  • Anti-virus and anti-malware signature files cannot keep up with the threat. Signature files must look for nearly 7 million different variants of malicious code in every sweep of a system.
  • Web gateways can only block what they are told to block. All are overly reliant on manual administration.
  • Deep Packet Inspection (DPI) holds great promise to help, but DPI solutions require management, configuration and maintenance (like every other security tool).
  • Criminal bot-nets have grown in size with millions of computers running malicious code under command of criminals who can use those networks for fraud, espionage and denial of service attacks.
  • Fraud from supply chain, customers, mission partners and others is increasingly hard to detect– till it is too late.
  • Malfeasance from within is growing in cost and impact.

Perhaps of even greater significance to the above is the malicious brain-power of adversaries in cyberspace. Criminals and organizations with malicious intent have made the determination that their own risk-reward equation warrants acceleration of attacks, a fact that their behavior exhibits.

The Needs and Gaps because of these changes

Enterprise mission owners in and out of government continue to struggle to mitigate risks by reducing vulnerabilities, mitigating threats and reducing consequences of attack. Yet, the changes in all those areas are becoming increasingly hard to keep up with. New, continuous mission aware solutions are required. Elements of mission aware solutions include:

  • Continuous Awareness:
    • Ensuring mission success in this environment requires an ability to dynamically know/assess the risk and rapidly mitigate threats, vulnerabilities and consequences.
    • Situational awareness takes on new meaning in this face-paced cyber environment.

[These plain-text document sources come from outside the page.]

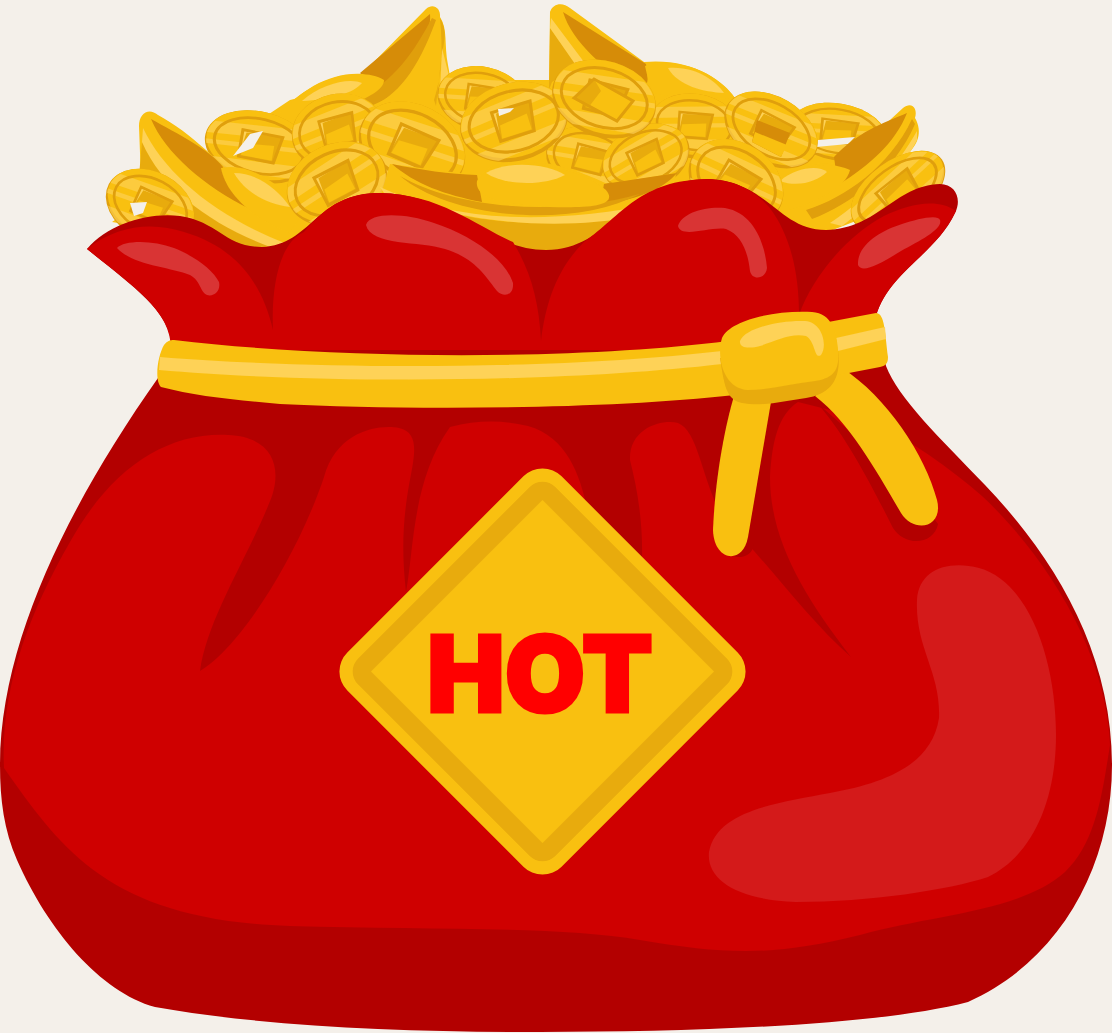
<!DOCTYPE html>
<html lang="en">
<head>
<meta charset="utf-8">
<title>Lucky money bag</title>
<style>
:root{--paper:#f4f0ea;--red:#cf0000;--red-dark:#b30000;--red-shine:#d93434;--red-glow:#d41a1a;--gold:#f9c010;--gold-shade:#e8ab0d;--gold-deep:#d68c08;--gold-line:#e09f0c;--gold-light:#fed257;--hot:#ff0000}
html,body{margin:0;overflow:hidden;background:var(--paper)}
svg{display:block;width:1112px;height:1033px}
.paper{fill:var(--paper)}
.red{fill:var(--red)}
.red-dark{fill:var(--red-dark)}
.red-shine{fill:var(--red-shine)}
.red-glow{fill:var(--red-glow)}
.gold{fill:var(--gold)}
.shade{fill:var(--gold-shade)}
.deep{fill:var(--gold-deep)}
.rim{fill:var(--gold-line)}
.light{fill:var(--gold-light)}
.ring{fill:none;stroke:var(--gold-line);stroke-width:3}
.stripe{fill:var(--gold-light);opacity:.65}
.glint{fill:none;stroke:var(--gold-light);stroke-width:4;stroke-linecap:round}
.hot{font:900 106px Inter,"Noto Sans",sans-serif;fill:var(--hot);stroke:var(--hot);stroke-width:3}
</style>
</head>
<body>
<svg viewBox="0 0 1112 1033" role="img" aria-label="Red money bag filled with gold coins and ingots">
<defs>
<clipPath id="coin-face"><ellipse rx="52" ry="37"/></clipPath>
<g id="coin">
<ellipse class="rim" rx="53" ry="38"/>
<ellipse class="gold" cy="-2" rx="52" ry="36"/>
<g clip-path="url(#coin-face)">
<path class="stripe" d="M-60 -14L60 -32V-20L-60 -1ZM-60 6L60 -12V-7L-60 11ZM-60 24L60 8V22L-60 38Z"/>
</g>
<ellipse class="ring" cy="-1" rx="44" ry="29"/>
<path class="light" d="M-19 -14L20 -16L17 13L-17 15Z"/>
<path class="shade" d="M-15 -12L20 -16L17 13L-17 15Z"/>
<path class="gold" d="M-14 0L14 -5L15 11L-15 13Z"/>
<path class="ring" d="M-19 -14L20 -16L17 13L-17 15Z" stroke-width="2"/>
</g>
</defs>
<rect class="paper" width="1112" height="1033"/>

<g id="treasure">
<path class="gold" d="M112 222L215 150L290 100L350 85L440 80L560 80L660 80L740 108L830 125L900 160L935 190L820 235L540 252L270 248Z"/>
<g id="ingot-back-left">
<path class="gold" d="M276 118C300 90 330 72 362 74L426 9C432 3 441 7 440 17C448 29 444 45 448 65L456 110L380 125Z"/>
<path class="deep" d="M360 73L430 14C432 32 415 70 386 98Z"/>
<path class="shade" d="M434 100C442 75 443 50 440 18C448 32 444 42 441 60L436 106Z"/>
<path class="light" d="M442 48L452 88L440 94Z"/>
<path class="rim" d="M350 98C370 95 400 80 432 18L436 20C418 70 396 98 370 106Z"/>
<path class="gold" d="M276 118C310 76 360 66 384 80C384 98 330 110 300 124Z"/>
<path class="light" d="M302 101C320 84 350 77 362 83C354 93 330 100 302 101Z"/>
</g>
<g id="ingot-back-right">
<path class="gold" d="M549 92L550 12C553 3 563 2 570 8L644 62C690 58 722 78 738 102L640 125Z"/>
<path class="shade" d="M549 90L550 28C560 42 570 56 577 66L552 82Z"/>
<path class="light" d="M551 18L584 62L575 64L550 28Z"/>
<path class="deep" d="M563 12L646 64C648 78 650 86 640 90C606 72 572 42 563 12Z"/>
<path class="gold" d="M645 66C690 54 728 84 736 100C700 94 668 100 651 92Z"/>
<path class="light" d="M668 68C698 66 716 82 724 93C704 92 678 86 668 68Z"/>
</g>
<use href="#coin" transform="translate(482 99) rotate(12) scale(.85)"/>
<use href="#coin" transform="translate(838 132) rotate(10) scale(.92 .75)"/>
<use href="#coin" transform="translate(694 126) rotate(8) scale(.85)"/>
<use href="#coin" transform="translate(259 147) rotate(14) scale(1.04 .93)"/>
<path class="paper" d="M233 156L250 134L263 131L253 148Z"/>
<path class="paper" d="M818 140L855 137L848 144L816 147Z"/>
<use href="#coin" transform="translate(338 132) rotate(-12) scale(.88 1)"/>
<use href="#coin" transform="translate(590 160) rotate(18) scale(.85)"/>
<use href="#coin" transform="translate(646 158) rotate(-22) scale(.85)"/>
<use href="#coin" transform="translate(412 147) rotate(27) scale(1.05 1.12)"/>
<use href="#coin" transform="translate(514 122) rotate(-14) scale(1.03)"/>
<path class="paper" d="M498 109L514 108L510 112L499 116Z"/>
<use href="#coin" transform="translate(604 99) rotate(17)"/>
<path class="gold" d="M574 98L594 79L633 101L617 121Z"/>
<path class="shade" d="M574 98L594 79L601 91L588 108Z"/>
<path class="ring" d="M574 98L594 79L633 101L617 121Z"/>
<g id="ingot-left">
<path class="gold" d="M141 180L139 126C139 113 149 107 158 115C205 140 255 200 300 243L262 250L190 218Z"/>
<path class="shade" d="M142 142C168 190 218 225 280 246L230 248L139 176Z"/>
<path class="light" d="M143 128C165 174 215 216 287 244L270 247C212 225 163 190 142 142Z"/>
<path class="deep" d="M151 119C178 134 210 150 223 167C226 182 238 193 250 209C205 187 165 153 151 119Z"/>
<path class="gold" d="M221 168C250 162 280 184 304 212L290 232C258 222 226 196 221 168Z"/>
<path class="light" d="M234 173C258 173 278 190 290 207C266 204 244 191 234 173Z"/>
</g>
<use href="#coin" transform="translate(337 184) rotate(-24) scale(.98 1.06)"/>
<use href="#coin" transform="translate(771 130) rotate(30) scale(.95 .88)"/>
<path class="deep" d="M757 120L790 133L781 157L752 142Z"/>
<path class="gold" d="M755 132L787 145L781 157L752 142Z"/>
<g id="ingot-right">
<path class="gold" d="M778 188C800 162 826 160 840 166L903 108C912 101 918 109 915 118C923 132 918 146 905 156C880 190 856 214 825 232L792 222Z"/>
<path class="deep" d="M834 157C856 133 883 123 907 113C895 143 870 165 838 185Z"/>
<path class="rim" d="M806 210C845 198 890 166 912 119L915 124C895 171 850 205 812 219Z"/>
<path class="light" d="M830 223C870 196 898 165 917 131L917 140C900 174 870 205 842 226Z"/>
<path class="gold" d="M776 185C803 160 835 163 850 170C846 188 816 202 790 210Z"/>
<path class="light" d="M780 181C796 167 819 165 827 172C818 181 798 188 780 181Z"/>
</g>
<use href="#coin" transform="translate(736 182) rotate(34) scale(.96 1.02)"/>
<use href="#coin" transform="translate(898 191) rotate(-36) scale(1.02 .8)"/>
<use href="#coin" transform="translate(150 206) rotate(28) scale(.88 .9)"/>
<path class="paper" d="M130 203L147 202L143 213L134 216Z"/>
<g id="ingot-center">
<path class="gold" d="M390 164L482 176C490 160 520 160 545 163C575 168 598 180 608 184L676 173L674 192L640 252H460L380 198Z"/>
<path class="shade" d="M396 192C450 225 560 232 650 212L600 246C560 256 520 252 485 236Z"/>
<path class="light" d="M380 187C450 220 540 227 660 203L640 216C550 232 470 222 386 196Z"/>
<path class="deep" d="M392 164C420 170 450 174 477 175L482 202C445 195 415 184 392 164Z"/>
<path class="deep" d="M604 184L677 173C663 190 634 200 600 205Z"/>
<path class="rim" d="M400 176C460 210 560 216 640 194C570 230 450 218 400 176Z"/>
<path class="gold" d="M477 181C486 156 570 158 606 190C620 207 585 208 550 207C510 205 474 200 477 181Z"/>
<path class="light" d="M486 173C508 160 548 164 565 175C545 186 505 186 486 173Z"/>
</g>
</g>

<g id="bag">
<path class="red-dark" d="M87 249C108 224 148 212 180 216C219 222 225 247 262 247C312 245 315 193 380 193C455 194 485 250 546 250C612 250 622 181 708 179C768 181 778 230 826 230C880 228 893 186 940 184C956 184 962 200 955 213C936 254 889 272 876 316L886 366C898 398 940 438 985 485C1052 555 1112 650 1112 765C1112 868 1058 962 968 1002C880 1025 700 1032 540 1032C400 1032 260 1026 155 1007C100 992 48 930 17 860C4 830 0 800 0 765C0 640 72 500 158 378L171 342C168 310 130 284 87 249Z"/>
<path id="neck" class="red" d="M87 249C118 224 154 222 184 232C235 247 262 282 273 330C271 285 280 242 304 232C328 203 350 193 380 193C440 194 478 227 513 242C530 270 539 300 541 341C546 300 558 268 584 242C622 215 640 180 708 179C742 181 757 194 769 207C790 234 799 272 799 315C812 278 846 236 884 216C910 203 938 198 956 211C936 254 889 272 876 316L880 350H171C172 310 130 284 87 249Z"/>
<path id="body" class="red" d="M4 768C0 690 29 613 70 542C110 470 165 432 228 435C276 437 284 472 268 506C246 560 207 620 200 671C240 648 298 555 324 477C337 430 380 424 399 428C421 433 414 457 409 485C402 525 402 556 406 592C414 550 412 480 450 427C478 420 502 420 528 426C572 438 584 487 590 525L642 560C643 520 637 488 630 460C629 428 662 419 678 423C700 432 702 486 726 522C764 557 806 618 851 657C804 596 770 540 770 477C772 442 778 415 798 402L870 420C910 440 950 468 982 496C1046 556 1106 650 1110 745C1102 795 1096 842 1065 872C1020 912 935 914 860 935C775 956 728 955 640 940C560 926 430 930 290 926C110 920 62 850 4 768Z"/>
<g id="neck-shines" class="red-shine">
<path d="M117 248C124 240 153 240 174 248C196 257 213 270 219 282C221 291 214 297 207 295C200 292 201 281 190 275C170 267 132 265 117 248Z"/>
<path d="M366 225C370 212 405 213 434 223C470 235 505 258 513 283C514 295 504 298 497 291C486 277 475 258 445 249C420 241 371 246 366 225Z"/>
<path d="M678 226C682 213 705 206 725 208C754 213 765 244 767 268C766 279 752 281 750 271C748 253 742 235 726 229C711 226 681 239 678 226Z"/>
<path d="M858 265C857 245 880 231 902 224C917 219 938 214 940 220C943 229 921 240 901 251C880 264 862 274 858 265Z"/>
</g>
<path id="body-shine" class="red-glow" d="M917 600C919 570 947 560 979 568C1030 582 1056 662 1056 735C1056 800 1033 855 988 877C948 890 870 902 796 902C740 900 706 881 709 852C717 810 778 803 830 793C885 783 932 765 939 718C941 672 915 648 917 600Z"/>
</g>

<g id="rope">
<path class="red-dark" d="M816 402C842 430 868 478 893 528C905 547 934 545 938 524L905 480ZM716 540C724 560 748 562 753 548L770 405Z"/>
<path class="gold" d="M734 396C724 430 715 480 713 530C714 562 743 565 748 537L771 402Z"/>
<path class="gold" d="M815 396C850 423 877 472 901 513C914 534 944 528 937 500C925 455 887 397 842 368Z"/>
<path class="gold" d="M174 340C340 360 580 360 728 341L876 313C885 313 885 334 888 357C888 364 885 366 880 367L735 395C600 410 400 410 280 404C235 400 195 396 161 387C154 380 158 355 164 345C167 341 170 340 174 340Z"/>
<path class="light" d="M160 357C320 370 560 370 722 351V364C560 383 320 384 159 370ZM836 338L885 327L886 339L838 351Z"/>
<path class="shade" d="M720 358C724 384 726 400 742 403C762 407 784 401 806 398C830 394 842 380 838 350Z"/>
<path class="gold" d="M722 338C730 320 775 310 812 312C832 313 837 333 838 350C840 371 833 378 815 381C790 384 768 390 748 390C724 389 716 358 722 338Z"/>
<path class="light" d="M740 341C745 328 780 320 805 321C822 322 828 345 821 355C814 360 816 342 806 336C790 333 776 341 760 346C749 349 739 348 740 341Z"/>
</g>

<g id="label">
<rect class="gold" x="391" y="520" width="303" height="303" rx="27" transform="rotate(45 542.5 671.5)"/>
<rect class="shade" x="403" y="532" width="279" height="279" rx="18" transform="rotate(45 542.5 671.5)"/>
<path class="gold" d="M542.5 500L714 671.5L542.5 843L371 671.5Z"/>
<text class="hot" x="427" y="712" textLength="226" lengthAdjust="spacingAndGlyphs">HOT</text>
</g>
</svg>
</body>
</html>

Decision-makers cannot prevail in this environment without continuous knowledge of mission impact of risks, and continuous knowledge of the potential impact of remediation to risk.
    • Persistent security awareness
  • Highly automated capabilities that augment traditional staffing making analysts more effective (may include dashboards and other means of quickly reading and assessing key metrics as well as anomalies).
  • Systems which can provide attribution indicators and signal adversary intent
  • Systems that leverage deep packet inspection capabilities at market today
  • Systems that access non-traditional sources of potential intelligence (blogs, social media platforms, etc.) and trend topics and provide early warning of memes that are likely to “go viral”
  • Systems that can accurately gist non-traditional sources from native languages into English
  • Advanced comprehensive and easy to use collaborative capabilities, especially those that integrate into commonly used productivity software
  • Knowledge discovery vice knowledge search in IT datasets
  • Cross domain multi-level intelligence and information sharing, both interactively between analysts and operators, as well as automatically for content classified at a level below a given system’s classification level
  • Automation of enterprises to visualize and report by the Consensus Audit Guidelines
  • Deeper integration into existing legacy systems of the enterprise (the age of the “forklift upgrade” are over).

Concluding Thoughts:
There is a great deal of continuity from the cyber missions of old to the cyber missions of today and tomorrow. But there is also change. Measurements of Cyber-risk (Cyber-risk = Vulnerability x Consequence x Threat) must be made in much more dynamic ways, with increased emphasis on both the consequence of attack and consequence of defensive actions.